WHAT NEEDS TO BE DONE: A single number is the answer: the count of lines below that contain "hexagonal".

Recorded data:
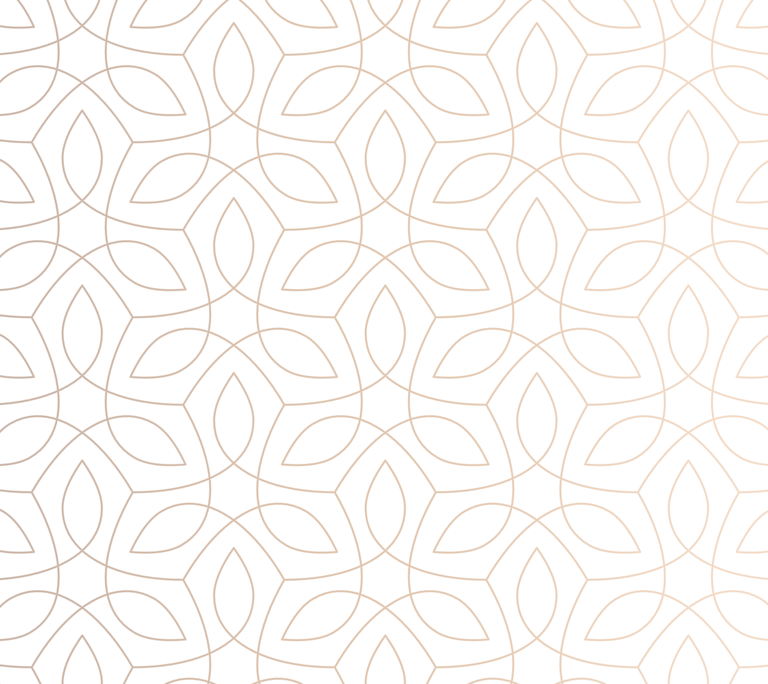
Give the GLSL for this pattern, as a WebGL 1 fragment shader.

```glsl
precision highp float;
// Interlaced three-petal blossoms in fine copper line on a hexagonal lattice.

uniform vec2 u_resolution;

const float CELL_SIZE = 0.22786;               // lattice spacing, in canvas widths
const vec2 CELL_ORIGIN = vec2(0.5017, 0.5914); // one blossom centre, in canvas widths
const float LINE_WIDTH = 0.0107;               // in lattice spacings
const float SQRT3 = 1.7320508;
const int CURVE_STEPS = 20;

float segmentDistance(vec2 p, vec2 a, vec2 b) {
  vec2 ab = b - a;
  float t = clamp(dot(p - a, ab) / dot(ab, ab), 0.0, 1.0);
  return length(p - a - ab * t);
}

vec2 cubicPoint(vec2 a, vec2 b, vec2 c, vec2 d, float t) {
  float s = 1.0 - t;
  return s * s * s * a + 3.0 * s * t * (s * b + t * c) + t * t * t * d;
}

float cubicDistance(vec2 p, vec2 a, vec2 b, vec2 c, vec2 d) {
  float nearest = 10.0;
  vec2 previous = a;
  for (int i = 1; i <= CURVE_STEPS; i++) {
    vec2 current = cubicPoint(a, b, c, d, float(i) / float(CURVE_STEPS));
    nearest = min(nearest, segmentDistance(p, previous, current));
    previous = current;
  }
  return nearest;
}

// One strand: down the side of a petal, then out to a corner of the cell.
float strandDistance(vec2 p) {
  vec2 tip = vec2(0.0, 0.6816);
  vec2 side = vec2(-0.1123, 0.4094);
  vec2 corner = vec2(1.0 / SQRT3, 0.0);
  float petal = cubicDistance(p, tip, vec2(-0.0749, 0.575), vec2(-0.1123, 0.4843), side);
  float sweep = cubicDistance(p, side, vec2(-0.1123, 0.1523), vec2(0.1736, 0.0), corner);
  return min(petal, sweep);
}

// Offset from the nearest centre of a hexagonal lattice of unit spacing.
vec2 hexCell(vec2 p) {
  vec2 period = vec2(SQRT3, 1.0);
  vec2 a = (fract(p / period + 0.5) - 0.5) * period;
  vec2 b = (fract(p / period) - 0.5) * period;
  return dot(a, a) < dot(b, b) ? a : b;
}

vec2 reflectAcross(vec2 p, vec2 normal) {
  return p - 2.0 * dot(p, normal) * normal;
}

// Fold the cell into the sixth between its 30 and 90 degree mirror lines.
vec2 foldToWedge(vec2 p, vec2 normal) {
  p.x = abs(p.x);
  p -= 2.0 * min(dot(p, normal), 0.0) * normal;
  p.x = abs(p.x);
  return p;
}

float patternDistance(vec2 p) {
  vec2 axis = vec2(0.5 * SQRT3, 0.5);
  vec2 normal = vec2(-axis.y, axis.x);
  vec2 q = foldToWedge(hexCell(p), normal);

  // The strand and its images in both mirror lines
  float d = strandDistance(q);
  d = min(d, strandDistance(vec2(-q.x, q.y)));
  d = min(d, strandDistance(reflectAcross(q, normal)));

  // Petal tip reaching in from the neighbouring cell
  vec2 neighbour = vec2(-abs(dot(q, normal)), 1.0 - dot(q, axis));
  return min(d, strandDistance(neighbour));
}

// Metallic sheen from cool taupe through copper to pale peach.
vec3 copperSheen(float x) {
  vec3 taupe = vec3(0.78, 0.69, 0.63);
  vec3 copper = vec3(0.87, 0.755, 0.66);
  vec3 peach = vec3(0.95, 0.85, 0.765);
  vec3 leftHalf = mix(taupe, copper, smoothstep(0.0, 0.5, x));
  return mix(leftHalf, peach, smoothstep(0.45, 1.0, x));
}

void main() {
  vec2 uv = gl_FragCoord.xy / u_resolution.x;
  vec2 p = (uv - CELL_ORIGIN) / CELL_SIZE;
  float softness = 0.9 / (u_resolution.x * CELL_SIZE);
  float halfWidth = 0.5 * LINE_WIDTH;
  float ink = 1.0 - smoothstep(halfWidth - softness, halfWidth + softness, patternDistance(p));
  gl_FragColor = vec4(mix(vec3(1.0), copperSheen(uv.x), ink), 1.0);
}
```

ANSWER TO THIS EXERCISE: 2